§ Task prompt
What you give back should be exactly the opening lines of the data, ending with the line that contains "var(--cx-on-iz-off); stroke-dasharray: 13" and including it.

Stored items from a collection
[Start of Attachment]

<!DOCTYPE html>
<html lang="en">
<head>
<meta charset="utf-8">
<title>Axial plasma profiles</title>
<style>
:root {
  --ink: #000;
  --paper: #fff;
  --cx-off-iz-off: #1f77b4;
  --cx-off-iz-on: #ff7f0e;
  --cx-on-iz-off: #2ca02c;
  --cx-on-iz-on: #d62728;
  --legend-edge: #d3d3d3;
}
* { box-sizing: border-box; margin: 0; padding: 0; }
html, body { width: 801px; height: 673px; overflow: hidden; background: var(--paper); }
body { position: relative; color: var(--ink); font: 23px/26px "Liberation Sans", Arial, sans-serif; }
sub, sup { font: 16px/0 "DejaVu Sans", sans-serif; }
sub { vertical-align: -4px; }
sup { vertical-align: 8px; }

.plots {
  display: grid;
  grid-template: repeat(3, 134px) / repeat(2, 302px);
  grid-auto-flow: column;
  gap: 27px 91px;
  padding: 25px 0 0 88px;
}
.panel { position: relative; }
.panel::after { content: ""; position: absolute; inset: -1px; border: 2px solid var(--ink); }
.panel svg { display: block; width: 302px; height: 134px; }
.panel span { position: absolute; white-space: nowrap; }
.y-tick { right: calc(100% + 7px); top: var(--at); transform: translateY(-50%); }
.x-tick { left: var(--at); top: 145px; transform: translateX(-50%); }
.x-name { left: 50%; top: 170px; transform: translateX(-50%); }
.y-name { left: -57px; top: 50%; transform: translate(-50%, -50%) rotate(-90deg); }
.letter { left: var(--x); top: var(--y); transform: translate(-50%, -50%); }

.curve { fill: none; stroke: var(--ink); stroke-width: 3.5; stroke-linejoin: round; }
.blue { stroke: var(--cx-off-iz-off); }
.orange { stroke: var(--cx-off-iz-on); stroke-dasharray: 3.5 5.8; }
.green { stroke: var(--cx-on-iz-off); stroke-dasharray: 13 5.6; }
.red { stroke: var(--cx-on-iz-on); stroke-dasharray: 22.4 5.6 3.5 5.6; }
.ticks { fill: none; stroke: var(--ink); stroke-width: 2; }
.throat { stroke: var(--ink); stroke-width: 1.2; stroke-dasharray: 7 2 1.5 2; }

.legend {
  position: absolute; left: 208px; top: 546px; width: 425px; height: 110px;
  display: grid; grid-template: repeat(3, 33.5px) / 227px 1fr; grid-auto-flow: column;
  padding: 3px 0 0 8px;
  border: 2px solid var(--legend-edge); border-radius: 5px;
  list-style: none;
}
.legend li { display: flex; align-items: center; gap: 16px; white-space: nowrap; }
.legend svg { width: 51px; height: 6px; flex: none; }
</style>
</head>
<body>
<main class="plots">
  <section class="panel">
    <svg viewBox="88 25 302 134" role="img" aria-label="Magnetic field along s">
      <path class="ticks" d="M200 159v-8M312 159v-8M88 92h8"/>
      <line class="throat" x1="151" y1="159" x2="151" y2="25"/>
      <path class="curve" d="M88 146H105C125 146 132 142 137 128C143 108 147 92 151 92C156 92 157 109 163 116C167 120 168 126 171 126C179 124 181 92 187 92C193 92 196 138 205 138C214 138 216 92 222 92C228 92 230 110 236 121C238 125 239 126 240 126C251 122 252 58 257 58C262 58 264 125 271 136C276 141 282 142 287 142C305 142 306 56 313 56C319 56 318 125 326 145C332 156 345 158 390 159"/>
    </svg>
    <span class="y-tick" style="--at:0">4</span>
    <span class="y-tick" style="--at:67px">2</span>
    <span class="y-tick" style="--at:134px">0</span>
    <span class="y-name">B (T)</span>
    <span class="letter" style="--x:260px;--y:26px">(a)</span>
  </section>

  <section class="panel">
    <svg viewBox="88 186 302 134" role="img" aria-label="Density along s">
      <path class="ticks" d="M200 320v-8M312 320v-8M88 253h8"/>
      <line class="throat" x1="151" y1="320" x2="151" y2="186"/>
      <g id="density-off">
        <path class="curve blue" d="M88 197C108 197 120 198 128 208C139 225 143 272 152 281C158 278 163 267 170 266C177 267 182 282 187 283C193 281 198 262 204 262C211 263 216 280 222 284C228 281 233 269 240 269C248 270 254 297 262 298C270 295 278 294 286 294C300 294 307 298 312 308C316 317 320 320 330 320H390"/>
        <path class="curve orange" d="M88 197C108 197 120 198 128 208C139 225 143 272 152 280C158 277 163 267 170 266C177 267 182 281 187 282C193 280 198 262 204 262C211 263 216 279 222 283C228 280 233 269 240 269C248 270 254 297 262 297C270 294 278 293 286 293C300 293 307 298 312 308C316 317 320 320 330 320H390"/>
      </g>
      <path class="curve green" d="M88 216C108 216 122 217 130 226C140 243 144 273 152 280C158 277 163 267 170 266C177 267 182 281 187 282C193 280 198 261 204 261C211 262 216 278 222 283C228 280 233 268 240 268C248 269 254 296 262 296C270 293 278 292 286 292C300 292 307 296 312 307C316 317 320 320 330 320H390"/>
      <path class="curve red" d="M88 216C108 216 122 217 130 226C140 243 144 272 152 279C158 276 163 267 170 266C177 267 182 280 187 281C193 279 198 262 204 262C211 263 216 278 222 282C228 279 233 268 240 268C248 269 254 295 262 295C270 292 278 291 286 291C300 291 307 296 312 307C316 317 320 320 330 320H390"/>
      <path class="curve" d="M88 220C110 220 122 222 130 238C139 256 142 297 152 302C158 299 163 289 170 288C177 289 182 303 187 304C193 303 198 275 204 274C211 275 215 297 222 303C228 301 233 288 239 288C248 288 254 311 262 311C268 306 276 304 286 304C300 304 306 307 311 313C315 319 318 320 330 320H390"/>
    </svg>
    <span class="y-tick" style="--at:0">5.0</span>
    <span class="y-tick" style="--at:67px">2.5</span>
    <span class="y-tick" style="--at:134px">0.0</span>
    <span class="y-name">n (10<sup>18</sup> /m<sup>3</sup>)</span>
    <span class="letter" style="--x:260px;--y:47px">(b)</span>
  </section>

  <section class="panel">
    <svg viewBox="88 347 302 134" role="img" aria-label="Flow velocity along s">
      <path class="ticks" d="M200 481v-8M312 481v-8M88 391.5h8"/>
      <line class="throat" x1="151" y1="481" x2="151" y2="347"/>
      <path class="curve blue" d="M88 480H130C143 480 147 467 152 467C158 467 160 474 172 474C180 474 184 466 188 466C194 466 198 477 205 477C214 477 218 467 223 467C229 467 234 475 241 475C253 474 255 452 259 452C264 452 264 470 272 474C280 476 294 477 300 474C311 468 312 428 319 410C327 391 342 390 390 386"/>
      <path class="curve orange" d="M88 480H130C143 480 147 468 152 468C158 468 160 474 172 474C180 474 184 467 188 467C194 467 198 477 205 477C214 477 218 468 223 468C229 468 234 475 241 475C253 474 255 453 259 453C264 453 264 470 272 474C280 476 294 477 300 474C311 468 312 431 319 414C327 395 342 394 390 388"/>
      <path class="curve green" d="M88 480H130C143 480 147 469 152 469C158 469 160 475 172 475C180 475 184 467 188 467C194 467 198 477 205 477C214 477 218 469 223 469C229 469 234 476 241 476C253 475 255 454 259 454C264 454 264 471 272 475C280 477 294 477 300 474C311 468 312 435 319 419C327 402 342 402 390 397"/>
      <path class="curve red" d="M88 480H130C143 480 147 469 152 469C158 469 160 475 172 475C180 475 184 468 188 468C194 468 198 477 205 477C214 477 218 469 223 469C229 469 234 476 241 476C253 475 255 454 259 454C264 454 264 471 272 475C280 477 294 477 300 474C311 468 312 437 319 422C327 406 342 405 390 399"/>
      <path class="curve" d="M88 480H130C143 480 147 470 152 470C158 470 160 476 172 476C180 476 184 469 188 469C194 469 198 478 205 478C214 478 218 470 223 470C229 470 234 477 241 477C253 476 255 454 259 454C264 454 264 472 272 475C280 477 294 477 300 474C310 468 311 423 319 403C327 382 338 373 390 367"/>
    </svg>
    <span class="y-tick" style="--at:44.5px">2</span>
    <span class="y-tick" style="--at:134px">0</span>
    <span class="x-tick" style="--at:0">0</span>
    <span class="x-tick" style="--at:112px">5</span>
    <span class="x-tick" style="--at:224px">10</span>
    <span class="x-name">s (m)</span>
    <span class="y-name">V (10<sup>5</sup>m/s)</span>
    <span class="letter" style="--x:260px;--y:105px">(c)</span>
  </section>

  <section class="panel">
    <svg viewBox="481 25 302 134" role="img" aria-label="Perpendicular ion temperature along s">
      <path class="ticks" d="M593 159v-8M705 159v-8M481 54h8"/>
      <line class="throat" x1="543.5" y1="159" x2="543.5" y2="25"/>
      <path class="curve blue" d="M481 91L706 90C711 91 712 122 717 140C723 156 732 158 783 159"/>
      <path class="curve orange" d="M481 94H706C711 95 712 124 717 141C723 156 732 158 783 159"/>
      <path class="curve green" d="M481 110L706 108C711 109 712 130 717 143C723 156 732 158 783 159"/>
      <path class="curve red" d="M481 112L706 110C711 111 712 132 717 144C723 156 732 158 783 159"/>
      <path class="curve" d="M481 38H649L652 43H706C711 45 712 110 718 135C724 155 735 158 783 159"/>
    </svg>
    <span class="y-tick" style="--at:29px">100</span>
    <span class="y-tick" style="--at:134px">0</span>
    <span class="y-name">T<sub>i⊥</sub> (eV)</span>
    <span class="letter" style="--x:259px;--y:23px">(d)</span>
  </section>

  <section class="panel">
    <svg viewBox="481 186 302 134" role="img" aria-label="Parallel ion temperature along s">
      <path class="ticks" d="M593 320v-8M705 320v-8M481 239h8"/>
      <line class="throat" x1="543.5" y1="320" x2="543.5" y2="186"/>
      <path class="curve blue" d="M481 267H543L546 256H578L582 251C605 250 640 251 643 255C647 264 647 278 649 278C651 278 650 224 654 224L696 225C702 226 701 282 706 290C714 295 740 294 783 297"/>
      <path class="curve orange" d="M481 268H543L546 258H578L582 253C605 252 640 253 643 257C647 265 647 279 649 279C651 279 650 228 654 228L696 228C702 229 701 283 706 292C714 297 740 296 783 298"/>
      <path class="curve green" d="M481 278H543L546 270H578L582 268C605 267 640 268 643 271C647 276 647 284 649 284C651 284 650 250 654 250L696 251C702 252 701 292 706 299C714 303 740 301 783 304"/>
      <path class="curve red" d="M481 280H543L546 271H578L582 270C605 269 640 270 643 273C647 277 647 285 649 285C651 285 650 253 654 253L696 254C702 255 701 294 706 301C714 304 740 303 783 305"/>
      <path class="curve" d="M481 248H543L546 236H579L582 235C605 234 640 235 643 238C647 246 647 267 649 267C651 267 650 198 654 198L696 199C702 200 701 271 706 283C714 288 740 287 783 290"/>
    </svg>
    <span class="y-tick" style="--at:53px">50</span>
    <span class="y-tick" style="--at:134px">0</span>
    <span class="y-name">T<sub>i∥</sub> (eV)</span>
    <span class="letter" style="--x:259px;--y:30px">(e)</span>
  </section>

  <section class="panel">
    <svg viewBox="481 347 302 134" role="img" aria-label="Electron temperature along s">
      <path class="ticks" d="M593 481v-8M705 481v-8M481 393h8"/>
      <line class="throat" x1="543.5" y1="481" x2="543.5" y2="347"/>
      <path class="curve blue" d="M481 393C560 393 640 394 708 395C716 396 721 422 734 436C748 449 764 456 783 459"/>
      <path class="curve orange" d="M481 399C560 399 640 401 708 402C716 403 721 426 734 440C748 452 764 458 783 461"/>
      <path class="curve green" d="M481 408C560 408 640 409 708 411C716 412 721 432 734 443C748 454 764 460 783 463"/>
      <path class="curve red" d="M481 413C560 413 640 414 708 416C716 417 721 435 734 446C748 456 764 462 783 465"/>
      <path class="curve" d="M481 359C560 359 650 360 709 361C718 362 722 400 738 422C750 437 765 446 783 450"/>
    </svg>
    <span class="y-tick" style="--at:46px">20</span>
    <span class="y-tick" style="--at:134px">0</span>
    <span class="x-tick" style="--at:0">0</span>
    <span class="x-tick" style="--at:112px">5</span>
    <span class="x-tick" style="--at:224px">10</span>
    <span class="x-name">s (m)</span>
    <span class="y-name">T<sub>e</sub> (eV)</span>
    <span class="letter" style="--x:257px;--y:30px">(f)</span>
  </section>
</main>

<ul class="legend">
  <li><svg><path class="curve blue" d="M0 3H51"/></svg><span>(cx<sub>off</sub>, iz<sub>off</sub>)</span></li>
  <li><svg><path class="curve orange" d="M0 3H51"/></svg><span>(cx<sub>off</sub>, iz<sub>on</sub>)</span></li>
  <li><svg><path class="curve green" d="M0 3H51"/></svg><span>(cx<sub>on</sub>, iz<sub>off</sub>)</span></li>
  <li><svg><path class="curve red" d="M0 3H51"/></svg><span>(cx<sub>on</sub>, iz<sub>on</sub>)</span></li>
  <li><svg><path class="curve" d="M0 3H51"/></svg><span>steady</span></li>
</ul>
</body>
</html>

[End of Attachment]

§ Reply to the exercise
<!DOCTYPE html>
<html lang="en">
<head>
<meta charset="utf-8">
<title>Axial plasma profiles</title>
<style>
:root {
  --ink: #000;
  --paper: #fff;
  --cx-off-iz-off: #1f77b4;
  --cx-off-iz-on: #ff7f0e;
  --cx-on-iz-off: #2ca02c;
  --cx-on-iz-on: #d62728;
  --legend-edge: #d3d3d3;
}
* { box-sizing: border-box; margin: 0; padding: 0; }
html, body { width: 801px; height: 673px; overflow: hidden; background: var(--paper); }
body { position: relative; color: var(--ink); font: 23px/26px "Liberation Sans", Arial, sans-serif; }
sub, sup { font: 16px/0 "DejaVu Sans", sans-serif; }
sub { vertical-align: -4px; }
sup { vertical-align: 8px; }

.plots {
  display: grid;
  grid-template: repeat(3, 134px) / repeat(2, 302px);
  grid-auto-flow: column;
  gap: 27px 91px;
  padding: 25px 0 0 88px;
}
.panel { position: relative; }
.panel::after { content: ""; position: absolute; inset: -1px; border: 2px solid var(--ink); }
.panel svg { display: block; width: 302px; height: 134px; }
.panel span { position: absolute; white-space: nowrap; }
.y-tick { right: calc(100% + 7px); top: var(--at); transform: translateY(-50%); }
.x-tick { left: var(--at); top: 145px; transform: translateX(-50%); }
.x-name { left: 50%; top: 170px; transform: translateX(-50%); }
.y-name { left: -57px; top: 50%; transform: translate(-50%, -50%) rotate(-90deg); }
.letter { left: var(--x); top: var(--y); transform: translate(-50%, -50%); }

.curve { fill: none; stroke: var(--ink); stroke-width: 3.5; stroke-linejoin: round; }
.blue { stroke: var(--cx-off-iz-off); }
.orange { stroke: var(--cx-off-iz-on); stroke-dasharray: 3.5 5.8; }
.green { stroke: var(--cx-on-iz-off); stroke-dasharray: 13 5.6; }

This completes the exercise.